On February 16, 2012, Brooks was selected as the replacement starting point guard for the 2012 CBA All-Star game replacing J.R. Smith. In the All-Star game, Brooks led all competitors with 9 assists, but his Northern All-Stars team lost to the Southern All-Stars, 122-112.
As a restricted free agent, Brooks was eligible to receive an offer sheet from other teams through March 1 when the NBA lockout suddenly ended sending players scrambling to quickly return to their teams, but he decided to remain under contract in China while Kenyon Martin, J.R. Smith, Wilson Chandler and others immediately sprinted back to the NBA.
On March 8, the NBA on TNT did a segment on Brooks’ time in China with Guangdong. Brooks led the team in assists for each game leading up to the 2012 CBA Finals, where they lost to the Stephon Marbury-led Beijing Ducks.
The Suns initially extended a qualifying offer to Brooks for the 2012-13 season but would later withdraw the offer, making him an unrestricted free agent. So once again, Aaron Brooks was homeless, in a basketball sense.
The day after the Suns withdrew the offer, Brooks got a call from his old friend Bert Garcia asking him to come help with Viper youth camps. While he was in the area, Brooks met informally with Rockets general manager Daryl Morey and Rockets coach Kevin McHale about potentially returning to Houston as the starting point guard, since a disgruntled and unhappy Kyle Lowry had been traded to Toronto.
By mid-July Brooks had the Houston Rockets, Dallas Mavericks and Sacramento Kings requesting his point guard services for next year. On July 16 he announced that he would sign with the Kings, a two year deal worth $3.3 million. He also received a player option that allows him to opt out of the contract if his performance next season is deemed worthy beyond the $3.3 million guaranteed. He will serve as the primary backup to current Sacramento starter and former Washington Husky star Isaiah Thomas.
Aaron Brooks did not spend his collegiate basketball career at a basketball powerhouse. As a result, he thought the hard part of trying to become an NBA player was getting drafted. Little did he know, for him, that was actually the easy part. The roughest ordeal of the 27 year-old’s journey thus far has been a lack of opportunity to show teams and scouts that he’s still got what it takes to play every day, and that his jaw-dropping crossovers and deep three-pointers those same teams and scouts saw while he was a Duck are still there.

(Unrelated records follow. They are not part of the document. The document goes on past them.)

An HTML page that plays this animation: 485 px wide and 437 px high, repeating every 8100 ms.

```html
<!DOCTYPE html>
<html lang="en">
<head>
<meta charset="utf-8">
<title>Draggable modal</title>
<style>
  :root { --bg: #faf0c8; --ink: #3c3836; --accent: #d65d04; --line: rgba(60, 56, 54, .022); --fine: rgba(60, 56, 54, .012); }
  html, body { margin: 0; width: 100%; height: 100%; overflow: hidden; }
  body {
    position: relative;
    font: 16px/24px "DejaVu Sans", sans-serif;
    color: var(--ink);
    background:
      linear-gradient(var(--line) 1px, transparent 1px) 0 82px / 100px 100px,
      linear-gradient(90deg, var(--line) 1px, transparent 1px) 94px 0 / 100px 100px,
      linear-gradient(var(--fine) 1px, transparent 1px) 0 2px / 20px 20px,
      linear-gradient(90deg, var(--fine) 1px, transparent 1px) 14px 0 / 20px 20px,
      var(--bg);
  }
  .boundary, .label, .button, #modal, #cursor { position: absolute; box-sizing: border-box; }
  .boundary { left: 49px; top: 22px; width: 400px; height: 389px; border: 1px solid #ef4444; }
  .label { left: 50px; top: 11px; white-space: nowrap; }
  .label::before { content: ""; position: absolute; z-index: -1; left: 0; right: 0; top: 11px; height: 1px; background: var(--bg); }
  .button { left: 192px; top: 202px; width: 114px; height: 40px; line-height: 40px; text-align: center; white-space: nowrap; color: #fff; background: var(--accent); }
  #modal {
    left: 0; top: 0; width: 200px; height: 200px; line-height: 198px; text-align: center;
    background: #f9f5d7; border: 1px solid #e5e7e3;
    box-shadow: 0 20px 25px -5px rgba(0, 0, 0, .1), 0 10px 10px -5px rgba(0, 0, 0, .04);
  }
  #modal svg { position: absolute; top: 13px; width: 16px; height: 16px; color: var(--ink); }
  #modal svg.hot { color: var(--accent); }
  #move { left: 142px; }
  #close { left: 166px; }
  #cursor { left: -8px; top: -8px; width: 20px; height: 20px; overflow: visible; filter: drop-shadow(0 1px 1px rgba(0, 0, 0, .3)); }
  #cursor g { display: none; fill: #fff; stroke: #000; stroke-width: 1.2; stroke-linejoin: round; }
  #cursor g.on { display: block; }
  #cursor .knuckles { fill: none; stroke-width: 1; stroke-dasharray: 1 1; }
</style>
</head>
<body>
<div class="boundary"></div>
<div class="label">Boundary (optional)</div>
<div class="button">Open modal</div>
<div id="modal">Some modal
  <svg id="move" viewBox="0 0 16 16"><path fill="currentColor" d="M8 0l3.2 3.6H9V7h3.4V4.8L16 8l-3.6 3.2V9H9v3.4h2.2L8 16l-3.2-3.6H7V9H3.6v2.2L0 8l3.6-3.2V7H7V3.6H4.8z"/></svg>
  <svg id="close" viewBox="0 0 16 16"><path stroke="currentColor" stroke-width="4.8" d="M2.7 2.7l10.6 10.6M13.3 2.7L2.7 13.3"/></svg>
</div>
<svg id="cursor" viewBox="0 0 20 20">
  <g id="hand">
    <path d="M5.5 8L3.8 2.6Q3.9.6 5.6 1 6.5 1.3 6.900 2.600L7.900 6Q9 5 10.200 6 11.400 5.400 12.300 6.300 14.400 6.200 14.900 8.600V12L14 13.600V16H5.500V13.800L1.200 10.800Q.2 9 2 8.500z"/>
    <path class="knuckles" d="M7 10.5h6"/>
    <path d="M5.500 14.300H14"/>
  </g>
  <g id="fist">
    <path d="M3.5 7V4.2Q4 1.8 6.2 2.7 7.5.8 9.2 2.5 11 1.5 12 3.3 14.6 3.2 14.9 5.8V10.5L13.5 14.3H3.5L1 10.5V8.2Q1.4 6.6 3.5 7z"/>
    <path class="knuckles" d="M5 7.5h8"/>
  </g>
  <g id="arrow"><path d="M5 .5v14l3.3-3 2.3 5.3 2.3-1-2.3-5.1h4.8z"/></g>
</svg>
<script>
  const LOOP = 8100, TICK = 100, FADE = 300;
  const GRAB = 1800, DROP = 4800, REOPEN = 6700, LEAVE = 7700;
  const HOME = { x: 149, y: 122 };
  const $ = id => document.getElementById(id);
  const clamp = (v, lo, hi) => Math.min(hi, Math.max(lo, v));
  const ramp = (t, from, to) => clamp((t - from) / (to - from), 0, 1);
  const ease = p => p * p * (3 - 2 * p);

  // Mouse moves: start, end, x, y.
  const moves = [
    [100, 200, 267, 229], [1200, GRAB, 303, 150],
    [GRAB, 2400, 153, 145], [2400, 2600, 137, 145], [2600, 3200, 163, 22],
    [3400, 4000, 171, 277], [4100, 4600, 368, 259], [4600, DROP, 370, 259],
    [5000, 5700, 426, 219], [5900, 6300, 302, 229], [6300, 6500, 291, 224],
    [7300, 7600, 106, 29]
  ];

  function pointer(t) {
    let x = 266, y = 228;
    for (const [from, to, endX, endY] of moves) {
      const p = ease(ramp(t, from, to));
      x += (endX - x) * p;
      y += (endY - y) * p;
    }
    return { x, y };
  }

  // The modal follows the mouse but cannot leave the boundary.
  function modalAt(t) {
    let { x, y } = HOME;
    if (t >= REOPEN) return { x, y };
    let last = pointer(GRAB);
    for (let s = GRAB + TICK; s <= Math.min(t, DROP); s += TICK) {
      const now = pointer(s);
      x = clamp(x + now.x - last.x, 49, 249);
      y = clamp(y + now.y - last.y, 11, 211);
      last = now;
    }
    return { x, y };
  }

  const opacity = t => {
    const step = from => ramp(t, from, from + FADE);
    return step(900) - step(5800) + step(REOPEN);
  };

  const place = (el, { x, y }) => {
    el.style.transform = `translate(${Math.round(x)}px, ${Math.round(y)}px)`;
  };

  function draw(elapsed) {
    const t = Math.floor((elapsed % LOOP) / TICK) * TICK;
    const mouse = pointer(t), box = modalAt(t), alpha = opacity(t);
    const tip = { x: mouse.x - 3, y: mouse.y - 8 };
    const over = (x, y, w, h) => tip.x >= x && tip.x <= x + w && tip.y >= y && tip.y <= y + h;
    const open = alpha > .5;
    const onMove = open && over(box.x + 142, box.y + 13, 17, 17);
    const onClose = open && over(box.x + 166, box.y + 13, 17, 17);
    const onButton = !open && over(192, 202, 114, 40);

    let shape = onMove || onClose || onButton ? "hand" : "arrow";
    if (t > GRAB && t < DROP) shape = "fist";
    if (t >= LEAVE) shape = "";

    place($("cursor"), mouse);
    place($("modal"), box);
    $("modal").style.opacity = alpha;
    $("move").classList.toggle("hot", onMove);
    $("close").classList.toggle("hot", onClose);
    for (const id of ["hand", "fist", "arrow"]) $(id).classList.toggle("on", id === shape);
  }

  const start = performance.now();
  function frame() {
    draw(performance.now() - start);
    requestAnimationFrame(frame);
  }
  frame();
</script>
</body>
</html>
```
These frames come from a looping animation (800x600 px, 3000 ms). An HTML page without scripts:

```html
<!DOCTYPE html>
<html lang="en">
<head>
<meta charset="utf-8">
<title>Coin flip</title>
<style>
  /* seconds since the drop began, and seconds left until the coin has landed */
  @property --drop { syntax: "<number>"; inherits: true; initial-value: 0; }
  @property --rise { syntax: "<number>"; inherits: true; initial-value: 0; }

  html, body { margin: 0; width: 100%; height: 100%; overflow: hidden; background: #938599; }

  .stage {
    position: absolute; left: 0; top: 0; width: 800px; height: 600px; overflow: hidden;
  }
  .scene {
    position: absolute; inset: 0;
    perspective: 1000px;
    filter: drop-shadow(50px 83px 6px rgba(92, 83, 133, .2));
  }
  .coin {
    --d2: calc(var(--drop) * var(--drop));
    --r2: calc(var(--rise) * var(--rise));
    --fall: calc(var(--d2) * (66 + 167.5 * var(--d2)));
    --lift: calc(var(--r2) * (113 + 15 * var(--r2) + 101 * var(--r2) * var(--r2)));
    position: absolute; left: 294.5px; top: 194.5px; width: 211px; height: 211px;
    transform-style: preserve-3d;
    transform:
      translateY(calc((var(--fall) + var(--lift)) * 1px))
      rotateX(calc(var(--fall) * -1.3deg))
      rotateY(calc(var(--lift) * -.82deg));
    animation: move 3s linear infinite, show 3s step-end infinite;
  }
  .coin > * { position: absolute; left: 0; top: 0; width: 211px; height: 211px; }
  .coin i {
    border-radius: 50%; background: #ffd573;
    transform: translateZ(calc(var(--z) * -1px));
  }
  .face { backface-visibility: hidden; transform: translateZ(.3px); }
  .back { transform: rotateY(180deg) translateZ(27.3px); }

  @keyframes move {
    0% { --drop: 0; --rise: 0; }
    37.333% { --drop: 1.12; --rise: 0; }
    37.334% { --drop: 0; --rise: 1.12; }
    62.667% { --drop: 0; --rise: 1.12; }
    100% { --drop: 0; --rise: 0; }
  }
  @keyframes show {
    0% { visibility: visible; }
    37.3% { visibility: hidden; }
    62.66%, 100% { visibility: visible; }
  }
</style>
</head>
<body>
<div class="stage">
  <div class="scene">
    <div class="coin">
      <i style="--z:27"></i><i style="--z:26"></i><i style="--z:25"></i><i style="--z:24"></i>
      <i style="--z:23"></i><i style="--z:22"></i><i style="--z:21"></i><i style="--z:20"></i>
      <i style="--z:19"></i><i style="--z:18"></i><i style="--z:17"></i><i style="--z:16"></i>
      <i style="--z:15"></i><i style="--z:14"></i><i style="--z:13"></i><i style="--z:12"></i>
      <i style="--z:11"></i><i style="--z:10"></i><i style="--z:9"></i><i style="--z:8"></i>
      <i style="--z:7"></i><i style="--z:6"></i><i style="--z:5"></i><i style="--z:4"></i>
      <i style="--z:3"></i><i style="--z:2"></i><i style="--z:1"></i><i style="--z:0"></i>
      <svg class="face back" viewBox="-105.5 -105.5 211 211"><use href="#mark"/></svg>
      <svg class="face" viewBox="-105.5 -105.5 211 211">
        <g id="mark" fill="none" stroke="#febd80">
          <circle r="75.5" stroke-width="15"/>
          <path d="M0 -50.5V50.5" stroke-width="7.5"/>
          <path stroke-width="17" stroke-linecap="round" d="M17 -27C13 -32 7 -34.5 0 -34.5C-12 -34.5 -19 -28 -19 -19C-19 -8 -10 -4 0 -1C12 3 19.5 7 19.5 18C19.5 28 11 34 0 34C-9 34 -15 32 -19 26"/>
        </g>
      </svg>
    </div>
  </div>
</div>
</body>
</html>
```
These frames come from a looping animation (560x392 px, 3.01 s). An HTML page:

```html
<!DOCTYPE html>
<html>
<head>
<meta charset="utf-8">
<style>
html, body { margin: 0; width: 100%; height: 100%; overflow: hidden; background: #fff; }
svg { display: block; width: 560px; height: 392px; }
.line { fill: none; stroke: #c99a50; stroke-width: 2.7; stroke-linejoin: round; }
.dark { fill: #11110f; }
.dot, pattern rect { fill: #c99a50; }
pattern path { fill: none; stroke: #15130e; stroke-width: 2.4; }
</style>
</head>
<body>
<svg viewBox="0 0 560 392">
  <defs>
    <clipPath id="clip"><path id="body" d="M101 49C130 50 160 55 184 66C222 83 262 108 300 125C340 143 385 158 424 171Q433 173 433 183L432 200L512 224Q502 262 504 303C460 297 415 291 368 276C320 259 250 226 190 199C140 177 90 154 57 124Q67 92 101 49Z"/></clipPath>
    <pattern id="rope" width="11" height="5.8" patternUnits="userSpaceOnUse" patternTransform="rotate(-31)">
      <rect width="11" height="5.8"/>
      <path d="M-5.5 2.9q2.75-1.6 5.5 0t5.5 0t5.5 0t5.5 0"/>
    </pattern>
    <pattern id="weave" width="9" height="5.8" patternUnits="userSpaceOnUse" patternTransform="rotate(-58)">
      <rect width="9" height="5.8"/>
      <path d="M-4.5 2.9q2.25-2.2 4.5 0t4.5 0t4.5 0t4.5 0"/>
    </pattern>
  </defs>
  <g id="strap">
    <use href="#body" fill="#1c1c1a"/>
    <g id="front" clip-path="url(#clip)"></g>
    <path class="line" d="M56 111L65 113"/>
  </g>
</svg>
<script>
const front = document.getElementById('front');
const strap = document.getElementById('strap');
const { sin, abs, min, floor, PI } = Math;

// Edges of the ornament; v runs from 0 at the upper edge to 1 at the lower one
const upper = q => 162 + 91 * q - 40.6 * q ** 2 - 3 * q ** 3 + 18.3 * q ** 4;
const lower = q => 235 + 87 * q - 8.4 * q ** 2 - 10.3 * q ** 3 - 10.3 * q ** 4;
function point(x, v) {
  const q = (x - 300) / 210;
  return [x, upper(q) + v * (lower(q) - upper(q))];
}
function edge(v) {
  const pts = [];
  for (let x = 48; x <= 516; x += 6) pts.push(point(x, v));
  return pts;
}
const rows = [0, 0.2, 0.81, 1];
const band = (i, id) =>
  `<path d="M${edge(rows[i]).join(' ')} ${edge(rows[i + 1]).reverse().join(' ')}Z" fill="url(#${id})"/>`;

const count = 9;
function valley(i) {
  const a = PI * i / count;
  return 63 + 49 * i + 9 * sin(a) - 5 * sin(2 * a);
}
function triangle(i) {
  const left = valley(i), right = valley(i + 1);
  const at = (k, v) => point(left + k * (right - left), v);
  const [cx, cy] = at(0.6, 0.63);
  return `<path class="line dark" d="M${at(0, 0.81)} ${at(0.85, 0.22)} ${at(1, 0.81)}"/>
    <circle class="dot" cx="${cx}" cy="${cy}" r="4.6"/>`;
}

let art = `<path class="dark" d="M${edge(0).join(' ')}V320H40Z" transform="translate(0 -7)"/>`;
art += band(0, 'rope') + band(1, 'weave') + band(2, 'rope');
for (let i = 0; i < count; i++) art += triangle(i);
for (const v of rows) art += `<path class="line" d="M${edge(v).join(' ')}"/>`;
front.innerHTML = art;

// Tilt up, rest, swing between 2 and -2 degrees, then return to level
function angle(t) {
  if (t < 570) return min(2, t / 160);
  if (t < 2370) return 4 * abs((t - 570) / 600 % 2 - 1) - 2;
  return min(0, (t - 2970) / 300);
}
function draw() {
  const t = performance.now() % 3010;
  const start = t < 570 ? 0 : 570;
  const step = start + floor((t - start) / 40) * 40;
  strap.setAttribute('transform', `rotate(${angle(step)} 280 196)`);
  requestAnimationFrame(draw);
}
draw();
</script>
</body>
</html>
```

Tim Hardaway, one of the best point guards ever to play in the NBA once said, “I didn’t like how my NBA career ended because I wanted to go out on my own terms. But nobody tried to believe in me, that I could go back and play. I can still play at 39.”
Aaron Brooks has spent the last five years trying to prove to NBA teams that he is someone to believe in. He did after all help head the Rockets into the 2009 playoffs. The former Duck spent the last year playing in China trying to prove to NBA teams that he can come back to the NBA and play even at 27. Aaron Brooks is finally back in professional basketball in the United States, but it took a hefty helping of passion and persistence to keep that flame going.
Nevertheless, with some Rěnnài and an ankle-breaking crossover move, The headband-wearing Agent 0 of old looks to make another drive at the NBA.